** TASK TO COMPLETE **
In the listing that follows, locate the line containing "block; flex: none;" and the line containing "column; width: 1046px;". Retype exactly those two lines and every line between them, and nothing more.

(Beginning of INFORMATION SUPPLIED)

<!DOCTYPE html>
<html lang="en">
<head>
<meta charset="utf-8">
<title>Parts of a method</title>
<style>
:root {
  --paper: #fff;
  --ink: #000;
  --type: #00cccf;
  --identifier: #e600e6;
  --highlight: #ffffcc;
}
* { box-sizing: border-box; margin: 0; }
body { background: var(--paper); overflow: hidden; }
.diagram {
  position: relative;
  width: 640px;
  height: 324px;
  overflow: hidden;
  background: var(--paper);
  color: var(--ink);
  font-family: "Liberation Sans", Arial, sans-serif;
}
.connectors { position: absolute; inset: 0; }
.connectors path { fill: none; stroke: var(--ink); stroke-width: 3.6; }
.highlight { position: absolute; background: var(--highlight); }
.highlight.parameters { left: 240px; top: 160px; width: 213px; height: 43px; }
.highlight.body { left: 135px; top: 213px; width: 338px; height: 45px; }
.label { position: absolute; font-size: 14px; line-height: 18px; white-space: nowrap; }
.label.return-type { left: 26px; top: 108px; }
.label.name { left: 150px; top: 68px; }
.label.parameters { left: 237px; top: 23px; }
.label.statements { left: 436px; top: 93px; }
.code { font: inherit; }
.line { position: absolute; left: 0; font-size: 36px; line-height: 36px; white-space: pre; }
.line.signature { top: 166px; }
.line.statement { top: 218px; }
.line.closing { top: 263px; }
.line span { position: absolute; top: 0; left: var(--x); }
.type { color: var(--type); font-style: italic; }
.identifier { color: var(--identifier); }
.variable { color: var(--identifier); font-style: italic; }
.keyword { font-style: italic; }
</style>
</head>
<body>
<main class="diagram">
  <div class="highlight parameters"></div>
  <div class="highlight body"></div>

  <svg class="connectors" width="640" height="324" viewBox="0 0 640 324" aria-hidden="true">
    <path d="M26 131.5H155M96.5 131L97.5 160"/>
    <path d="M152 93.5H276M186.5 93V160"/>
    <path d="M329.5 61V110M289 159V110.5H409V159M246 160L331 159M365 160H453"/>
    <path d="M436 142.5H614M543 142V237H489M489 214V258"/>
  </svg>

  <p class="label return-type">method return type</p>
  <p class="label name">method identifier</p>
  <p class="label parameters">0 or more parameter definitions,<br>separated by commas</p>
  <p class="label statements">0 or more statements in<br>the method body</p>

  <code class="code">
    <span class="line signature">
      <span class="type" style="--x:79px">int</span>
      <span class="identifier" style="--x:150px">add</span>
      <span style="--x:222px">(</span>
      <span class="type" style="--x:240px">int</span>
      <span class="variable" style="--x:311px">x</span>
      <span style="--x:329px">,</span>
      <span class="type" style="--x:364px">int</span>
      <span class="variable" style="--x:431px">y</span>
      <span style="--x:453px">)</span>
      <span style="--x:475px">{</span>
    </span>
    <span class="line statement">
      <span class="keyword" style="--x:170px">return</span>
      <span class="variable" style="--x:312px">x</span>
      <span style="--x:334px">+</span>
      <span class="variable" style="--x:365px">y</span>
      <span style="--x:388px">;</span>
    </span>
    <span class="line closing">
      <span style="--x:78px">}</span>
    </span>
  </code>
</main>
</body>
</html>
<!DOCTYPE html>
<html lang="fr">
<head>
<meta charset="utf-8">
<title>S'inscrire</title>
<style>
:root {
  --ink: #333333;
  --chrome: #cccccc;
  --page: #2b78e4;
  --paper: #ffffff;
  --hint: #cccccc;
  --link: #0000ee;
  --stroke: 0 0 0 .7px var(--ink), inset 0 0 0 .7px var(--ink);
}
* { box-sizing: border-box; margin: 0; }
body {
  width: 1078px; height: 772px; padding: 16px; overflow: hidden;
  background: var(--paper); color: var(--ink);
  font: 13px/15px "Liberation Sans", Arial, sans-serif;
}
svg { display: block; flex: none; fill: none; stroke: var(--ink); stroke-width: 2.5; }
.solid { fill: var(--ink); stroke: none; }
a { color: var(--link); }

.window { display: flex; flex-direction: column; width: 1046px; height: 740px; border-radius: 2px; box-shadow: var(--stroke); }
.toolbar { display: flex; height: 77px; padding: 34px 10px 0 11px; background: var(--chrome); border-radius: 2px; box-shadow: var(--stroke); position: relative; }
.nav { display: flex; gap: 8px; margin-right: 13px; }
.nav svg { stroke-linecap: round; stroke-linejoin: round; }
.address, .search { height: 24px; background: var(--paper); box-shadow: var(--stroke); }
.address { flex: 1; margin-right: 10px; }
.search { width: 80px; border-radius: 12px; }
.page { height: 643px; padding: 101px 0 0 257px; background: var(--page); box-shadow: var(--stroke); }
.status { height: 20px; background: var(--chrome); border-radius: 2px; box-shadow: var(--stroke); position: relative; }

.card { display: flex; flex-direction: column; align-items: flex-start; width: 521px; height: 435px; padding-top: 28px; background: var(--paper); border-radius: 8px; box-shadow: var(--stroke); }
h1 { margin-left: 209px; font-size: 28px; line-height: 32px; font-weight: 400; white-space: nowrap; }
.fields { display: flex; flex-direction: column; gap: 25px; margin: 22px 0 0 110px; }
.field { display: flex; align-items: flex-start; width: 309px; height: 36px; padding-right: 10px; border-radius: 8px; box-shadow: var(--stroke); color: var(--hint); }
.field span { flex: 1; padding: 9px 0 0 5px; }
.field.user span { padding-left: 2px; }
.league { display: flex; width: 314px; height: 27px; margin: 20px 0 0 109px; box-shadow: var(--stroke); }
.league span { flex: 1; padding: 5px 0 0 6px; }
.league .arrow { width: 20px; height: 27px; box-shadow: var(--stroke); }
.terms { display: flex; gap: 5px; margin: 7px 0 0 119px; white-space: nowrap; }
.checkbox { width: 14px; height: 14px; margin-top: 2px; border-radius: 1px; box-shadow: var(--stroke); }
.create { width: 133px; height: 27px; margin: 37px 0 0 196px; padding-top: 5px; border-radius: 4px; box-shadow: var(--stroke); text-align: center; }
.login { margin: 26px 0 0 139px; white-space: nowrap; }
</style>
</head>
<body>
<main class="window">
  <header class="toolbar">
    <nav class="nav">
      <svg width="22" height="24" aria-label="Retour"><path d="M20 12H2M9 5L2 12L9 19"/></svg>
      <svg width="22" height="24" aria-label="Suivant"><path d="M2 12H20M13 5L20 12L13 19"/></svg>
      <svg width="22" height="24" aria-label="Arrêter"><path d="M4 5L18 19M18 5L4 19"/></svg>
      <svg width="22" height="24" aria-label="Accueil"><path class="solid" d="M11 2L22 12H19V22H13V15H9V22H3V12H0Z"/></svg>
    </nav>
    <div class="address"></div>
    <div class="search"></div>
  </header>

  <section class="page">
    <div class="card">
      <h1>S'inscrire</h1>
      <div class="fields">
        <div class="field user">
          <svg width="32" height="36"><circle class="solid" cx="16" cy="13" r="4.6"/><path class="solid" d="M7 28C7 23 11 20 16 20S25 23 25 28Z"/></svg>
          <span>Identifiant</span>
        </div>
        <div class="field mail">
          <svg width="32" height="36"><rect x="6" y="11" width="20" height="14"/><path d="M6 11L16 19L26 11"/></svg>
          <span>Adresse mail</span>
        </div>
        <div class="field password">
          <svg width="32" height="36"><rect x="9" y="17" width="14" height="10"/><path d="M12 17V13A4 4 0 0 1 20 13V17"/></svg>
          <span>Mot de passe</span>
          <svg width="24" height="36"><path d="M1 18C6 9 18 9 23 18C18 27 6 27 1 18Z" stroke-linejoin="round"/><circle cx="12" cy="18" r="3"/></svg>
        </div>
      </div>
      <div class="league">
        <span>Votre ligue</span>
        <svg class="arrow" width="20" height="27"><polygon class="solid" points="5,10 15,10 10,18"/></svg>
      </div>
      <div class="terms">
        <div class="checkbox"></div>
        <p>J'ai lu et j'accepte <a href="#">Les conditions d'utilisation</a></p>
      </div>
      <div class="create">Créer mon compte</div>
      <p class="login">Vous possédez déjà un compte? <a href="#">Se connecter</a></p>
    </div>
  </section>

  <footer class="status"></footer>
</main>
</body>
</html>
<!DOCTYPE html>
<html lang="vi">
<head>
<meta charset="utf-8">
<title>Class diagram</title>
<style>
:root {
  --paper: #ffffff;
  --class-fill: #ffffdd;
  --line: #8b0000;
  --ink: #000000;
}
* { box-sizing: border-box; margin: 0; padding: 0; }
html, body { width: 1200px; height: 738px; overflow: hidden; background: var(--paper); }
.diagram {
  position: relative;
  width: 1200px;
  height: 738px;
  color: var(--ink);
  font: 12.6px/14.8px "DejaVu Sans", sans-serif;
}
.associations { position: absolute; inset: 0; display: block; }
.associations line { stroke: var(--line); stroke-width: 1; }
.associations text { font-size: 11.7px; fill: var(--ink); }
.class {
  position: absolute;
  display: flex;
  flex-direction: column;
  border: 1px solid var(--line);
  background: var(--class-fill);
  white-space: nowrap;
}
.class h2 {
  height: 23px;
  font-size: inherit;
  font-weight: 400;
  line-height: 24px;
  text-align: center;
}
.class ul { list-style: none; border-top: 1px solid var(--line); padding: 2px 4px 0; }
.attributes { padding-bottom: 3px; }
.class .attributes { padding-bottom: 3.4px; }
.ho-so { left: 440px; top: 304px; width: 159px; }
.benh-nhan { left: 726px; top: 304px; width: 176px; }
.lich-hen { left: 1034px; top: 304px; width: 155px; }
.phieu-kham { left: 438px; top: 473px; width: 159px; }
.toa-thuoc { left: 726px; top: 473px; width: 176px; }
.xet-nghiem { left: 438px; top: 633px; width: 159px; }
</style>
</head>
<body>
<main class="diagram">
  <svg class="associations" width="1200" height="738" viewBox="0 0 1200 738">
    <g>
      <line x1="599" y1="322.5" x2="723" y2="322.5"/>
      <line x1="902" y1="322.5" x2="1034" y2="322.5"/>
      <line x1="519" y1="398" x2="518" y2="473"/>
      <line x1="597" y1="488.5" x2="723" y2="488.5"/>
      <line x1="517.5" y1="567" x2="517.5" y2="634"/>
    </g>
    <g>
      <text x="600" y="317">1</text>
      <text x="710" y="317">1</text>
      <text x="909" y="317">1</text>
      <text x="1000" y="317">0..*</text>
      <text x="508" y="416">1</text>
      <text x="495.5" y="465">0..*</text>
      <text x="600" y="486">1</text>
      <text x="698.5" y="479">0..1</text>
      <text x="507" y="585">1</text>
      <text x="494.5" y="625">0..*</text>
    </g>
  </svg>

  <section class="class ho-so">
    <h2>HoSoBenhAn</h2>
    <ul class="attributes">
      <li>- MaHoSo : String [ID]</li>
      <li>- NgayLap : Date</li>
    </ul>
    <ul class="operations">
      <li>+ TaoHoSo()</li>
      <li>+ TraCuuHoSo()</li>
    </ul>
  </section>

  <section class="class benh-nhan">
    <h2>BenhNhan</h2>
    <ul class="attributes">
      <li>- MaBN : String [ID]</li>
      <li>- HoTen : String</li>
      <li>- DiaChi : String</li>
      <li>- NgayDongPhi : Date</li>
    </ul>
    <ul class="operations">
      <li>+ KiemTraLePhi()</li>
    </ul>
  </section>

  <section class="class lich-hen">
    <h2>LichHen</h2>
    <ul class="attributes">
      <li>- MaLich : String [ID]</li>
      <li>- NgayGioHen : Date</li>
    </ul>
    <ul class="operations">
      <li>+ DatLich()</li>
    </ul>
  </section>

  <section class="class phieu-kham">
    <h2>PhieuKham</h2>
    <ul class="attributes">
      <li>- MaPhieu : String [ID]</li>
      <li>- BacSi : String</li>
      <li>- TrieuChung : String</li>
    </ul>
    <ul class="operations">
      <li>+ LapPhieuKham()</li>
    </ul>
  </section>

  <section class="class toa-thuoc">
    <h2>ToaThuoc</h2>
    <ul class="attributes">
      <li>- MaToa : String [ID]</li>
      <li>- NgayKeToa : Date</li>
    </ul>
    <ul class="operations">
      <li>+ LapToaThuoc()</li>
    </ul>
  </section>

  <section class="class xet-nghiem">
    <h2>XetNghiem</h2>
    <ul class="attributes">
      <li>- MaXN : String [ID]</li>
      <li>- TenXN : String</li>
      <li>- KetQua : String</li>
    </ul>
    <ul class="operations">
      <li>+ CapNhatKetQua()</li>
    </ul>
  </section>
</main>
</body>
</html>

(End of INFORMATION SUPPLIED)

** SOLVED EXERCISE **
svg { display: block; flex: none; fill: none; stroke: var(--ink); stroke-width: 2.5; }
.solid { fill: var(--ink); stroke: none; }
a { color: var(--link); }

.window { display: flex; flex-direction: column; width: 1046px; height: 740px; border-radius: 2px; box-shadow: var(--stroke); }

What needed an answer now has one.